WORK TASK:
In the entries below, find each line bearing the string "filter" and copy it.

GIVEN DATA:
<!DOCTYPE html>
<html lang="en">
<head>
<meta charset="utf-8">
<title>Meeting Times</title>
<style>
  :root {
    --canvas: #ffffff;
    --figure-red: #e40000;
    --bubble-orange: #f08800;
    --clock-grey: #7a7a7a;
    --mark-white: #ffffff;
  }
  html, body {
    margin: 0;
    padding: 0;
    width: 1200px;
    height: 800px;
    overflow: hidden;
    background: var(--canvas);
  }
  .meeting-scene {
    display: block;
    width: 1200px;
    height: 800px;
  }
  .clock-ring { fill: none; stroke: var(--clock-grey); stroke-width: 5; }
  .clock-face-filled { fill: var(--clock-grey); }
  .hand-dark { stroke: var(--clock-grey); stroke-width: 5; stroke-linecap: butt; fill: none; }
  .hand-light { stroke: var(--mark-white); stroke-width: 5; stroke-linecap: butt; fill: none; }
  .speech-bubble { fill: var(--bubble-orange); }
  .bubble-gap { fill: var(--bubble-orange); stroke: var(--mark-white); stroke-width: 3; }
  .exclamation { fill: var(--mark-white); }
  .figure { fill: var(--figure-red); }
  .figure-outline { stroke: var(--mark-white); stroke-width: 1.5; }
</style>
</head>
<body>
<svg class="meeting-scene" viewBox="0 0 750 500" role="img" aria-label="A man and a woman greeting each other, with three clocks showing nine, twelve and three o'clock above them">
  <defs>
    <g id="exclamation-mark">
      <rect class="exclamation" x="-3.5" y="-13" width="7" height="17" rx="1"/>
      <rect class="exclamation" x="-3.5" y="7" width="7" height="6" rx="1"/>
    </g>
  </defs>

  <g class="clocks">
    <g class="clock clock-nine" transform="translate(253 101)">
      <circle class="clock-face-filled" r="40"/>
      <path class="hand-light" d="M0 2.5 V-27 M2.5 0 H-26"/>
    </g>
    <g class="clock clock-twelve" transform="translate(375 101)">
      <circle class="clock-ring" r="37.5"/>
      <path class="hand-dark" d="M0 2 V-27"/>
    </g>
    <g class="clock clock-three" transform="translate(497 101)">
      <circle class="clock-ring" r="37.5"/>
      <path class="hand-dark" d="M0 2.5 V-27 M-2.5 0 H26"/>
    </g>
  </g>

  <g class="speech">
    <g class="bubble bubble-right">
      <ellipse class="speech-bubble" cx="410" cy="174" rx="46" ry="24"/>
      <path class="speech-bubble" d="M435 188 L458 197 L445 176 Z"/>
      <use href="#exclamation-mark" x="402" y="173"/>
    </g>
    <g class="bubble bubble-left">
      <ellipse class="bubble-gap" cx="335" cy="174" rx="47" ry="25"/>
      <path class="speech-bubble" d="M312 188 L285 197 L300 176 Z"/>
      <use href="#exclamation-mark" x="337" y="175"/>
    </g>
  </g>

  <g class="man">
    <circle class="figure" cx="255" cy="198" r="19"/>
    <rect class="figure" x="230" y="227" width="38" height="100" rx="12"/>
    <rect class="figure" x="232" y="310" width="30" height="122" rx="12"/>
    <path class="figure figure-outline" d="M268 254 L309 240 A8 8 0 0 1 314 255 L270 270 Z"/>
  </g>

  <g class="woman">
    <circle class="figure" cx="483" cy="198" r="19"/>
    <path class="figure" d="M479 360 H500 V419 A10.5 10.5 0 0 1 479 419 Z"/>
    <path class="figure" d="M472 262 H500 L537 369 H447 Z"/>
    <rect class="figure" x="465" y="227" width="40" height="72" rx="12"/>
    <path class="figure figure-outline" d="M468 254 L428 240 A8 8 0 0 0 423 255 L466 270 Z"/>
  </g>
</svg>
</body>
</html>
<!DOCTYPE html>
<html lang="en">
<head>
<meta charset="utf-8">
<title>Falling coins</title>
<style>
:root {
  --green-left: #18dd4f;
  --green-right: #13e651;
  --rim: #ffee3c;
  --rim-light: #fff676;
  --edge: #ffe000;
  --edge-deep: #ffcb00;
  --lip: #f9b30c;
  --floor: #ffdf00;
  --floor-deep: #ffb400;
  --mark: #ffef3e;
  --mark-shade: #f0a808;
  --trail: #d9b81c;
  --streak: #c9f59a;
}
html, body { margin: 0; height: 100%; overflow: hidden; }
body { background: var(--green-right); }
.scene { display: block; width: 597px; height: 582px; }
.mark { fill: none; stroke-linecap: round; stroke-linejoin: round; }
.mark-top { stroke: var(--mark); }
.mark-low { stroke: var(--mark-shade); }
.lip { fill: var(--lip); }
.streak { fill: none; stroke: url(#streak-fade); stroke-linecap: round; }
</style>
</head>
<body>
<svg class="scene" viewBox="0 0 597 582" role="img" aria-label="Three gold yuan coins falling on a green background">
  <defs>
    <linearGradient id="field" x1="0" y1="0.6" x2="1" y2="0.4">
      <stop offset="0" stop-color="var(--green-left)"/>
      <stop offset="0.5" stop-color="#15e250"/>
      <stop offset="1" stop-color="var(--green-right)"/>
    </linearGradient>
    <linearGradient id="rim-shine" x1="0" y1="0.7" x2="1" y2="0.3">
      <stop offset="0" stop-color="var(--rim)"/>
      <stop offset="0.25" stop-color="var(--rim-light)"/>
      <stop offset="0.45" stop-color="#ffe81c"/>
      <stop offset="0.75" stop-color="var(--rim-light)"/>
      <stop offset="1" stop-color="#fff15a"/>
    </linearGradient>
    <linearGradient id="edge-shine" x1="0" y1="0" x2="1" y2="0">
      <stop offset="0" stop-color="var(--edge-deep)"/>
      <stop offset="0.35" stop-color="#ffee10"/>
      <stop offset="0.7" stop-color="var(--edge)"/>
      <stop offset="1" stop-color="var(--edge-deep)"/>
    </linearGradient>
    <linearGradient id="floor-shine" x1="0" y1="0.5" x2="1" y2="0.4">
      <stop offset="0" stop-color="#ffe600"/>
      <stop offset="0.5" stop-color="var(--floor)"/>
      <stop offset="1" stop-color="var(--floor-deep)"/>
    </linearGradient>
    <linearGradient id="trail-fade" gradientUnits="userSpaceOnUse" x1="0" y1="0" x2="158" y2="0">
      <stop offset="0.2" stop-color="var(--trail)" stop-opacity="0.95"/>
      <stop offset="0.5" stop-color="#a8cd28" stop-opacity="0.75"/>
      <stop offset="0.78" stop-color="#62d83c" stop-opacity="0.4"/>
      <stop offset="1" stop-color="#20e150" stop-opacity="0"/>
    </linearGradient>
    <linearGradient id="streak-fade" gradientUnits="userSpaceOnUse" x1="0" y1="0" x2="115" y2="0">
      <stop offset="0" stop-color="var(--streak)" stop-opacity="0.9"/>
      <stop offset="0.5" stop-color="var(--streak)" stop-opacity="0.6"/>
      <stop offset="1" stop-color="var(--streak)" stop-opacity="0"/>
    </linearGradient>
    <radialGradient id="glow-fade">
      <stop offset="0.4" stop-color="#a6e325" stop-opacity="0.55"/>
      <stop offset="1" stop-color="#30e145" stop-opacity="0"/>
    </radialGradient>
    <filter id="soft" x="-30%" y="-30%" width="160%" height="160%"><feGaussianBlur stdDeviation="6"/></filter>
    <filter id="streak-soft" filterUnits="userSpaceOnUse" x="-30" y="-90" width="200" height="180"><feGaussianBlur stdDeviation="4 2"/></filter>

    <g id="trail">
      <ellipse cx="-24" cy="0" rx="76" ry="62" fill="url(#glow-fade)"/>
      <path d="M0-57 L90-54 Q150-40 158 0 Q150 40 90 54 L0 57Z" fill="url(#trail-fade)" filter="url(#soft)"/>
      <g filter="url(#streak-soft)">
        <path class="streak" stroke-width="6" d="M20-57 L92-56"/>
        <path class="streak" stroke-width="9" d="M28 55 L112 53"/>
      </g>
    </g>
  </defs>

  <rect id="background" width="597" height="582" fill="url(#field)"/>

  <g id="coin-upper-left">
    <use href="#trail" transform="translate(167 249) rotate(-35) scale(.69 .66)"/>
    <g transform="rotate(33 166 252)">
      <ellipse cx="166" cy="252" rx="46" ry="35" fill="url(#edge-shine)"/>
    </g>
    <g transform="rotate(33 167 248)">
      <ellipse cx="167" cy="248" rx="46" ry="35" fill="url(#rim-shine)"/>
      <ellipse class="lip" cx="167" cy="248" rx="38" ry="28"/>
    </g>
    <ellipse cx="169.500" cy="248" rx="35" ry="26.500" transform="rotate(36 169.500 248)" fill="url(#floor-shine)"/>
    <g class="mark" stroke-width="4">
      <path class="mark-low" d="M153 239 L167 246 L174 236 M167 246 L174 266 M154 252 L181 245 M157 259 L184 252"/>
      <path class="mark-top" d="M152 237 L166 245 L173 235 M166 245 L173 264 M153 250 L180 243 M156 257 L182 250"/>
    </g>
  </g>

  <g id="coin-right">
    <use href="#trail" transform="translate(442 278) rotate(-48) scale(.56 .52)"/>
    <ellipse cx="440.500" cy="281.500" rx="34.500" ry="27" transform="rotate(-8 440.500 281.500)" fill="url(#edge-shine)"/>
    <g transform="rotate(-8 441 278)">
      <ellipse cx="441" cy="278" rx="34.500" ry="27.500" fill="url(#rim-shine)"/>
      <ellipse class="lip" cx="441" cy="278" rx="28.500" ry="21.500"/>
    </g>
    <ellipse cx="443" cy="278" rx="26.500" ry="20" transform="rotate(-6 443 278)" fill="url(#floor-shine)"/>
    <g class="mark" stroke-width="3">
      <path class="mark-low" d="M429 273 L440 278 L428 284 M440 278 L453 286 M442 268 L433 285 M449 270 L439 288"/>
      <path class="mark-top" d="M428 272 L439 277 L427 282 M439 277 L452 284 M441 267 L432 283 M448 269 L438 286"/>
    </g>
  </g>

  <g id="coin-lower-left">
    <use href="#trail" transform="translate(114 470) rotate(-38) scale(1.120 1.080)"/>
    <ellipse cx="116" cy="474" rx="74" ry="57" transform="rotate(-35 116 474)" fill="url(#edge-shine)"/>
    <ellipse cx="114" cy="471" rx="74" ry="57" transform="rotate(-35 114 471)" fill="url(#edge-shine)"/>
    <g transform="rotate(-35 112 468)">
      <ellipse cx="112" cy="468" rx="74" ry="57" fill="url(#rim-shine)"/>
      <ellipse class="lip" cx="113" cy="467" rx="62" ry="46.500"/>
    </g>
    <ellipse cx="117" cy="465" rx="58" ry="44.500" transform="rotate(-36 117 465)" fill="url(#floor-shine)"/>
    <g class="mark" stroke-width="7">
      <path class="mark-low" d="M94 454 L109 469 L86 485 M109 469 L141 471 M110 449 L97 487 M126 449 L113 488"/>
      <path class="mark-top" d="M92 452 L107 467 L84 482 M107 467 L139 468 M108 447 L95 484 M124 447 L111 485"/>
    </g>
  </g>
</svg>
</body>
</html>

TASK RESULT:
    <filter id="soft" x="-30%" y="-30%" width="160%" height="160%"><feGaussianBlur stdDeviation="6"/></filter>
    <filter id="streak-soft" filterUnits="userSpaceOnUse" x="-30" y="-90" width="200" height="180"><feGaussianBlur stdDeviation="4 2"/></filter>
      <path d="M0-57 L90-54 Q150-40 158 0 Q150 40 90 54 L0 57Z" fill="url(#trail-fade)" filter="url(#soft)"/>
      <g filter="url(#streak-soft)">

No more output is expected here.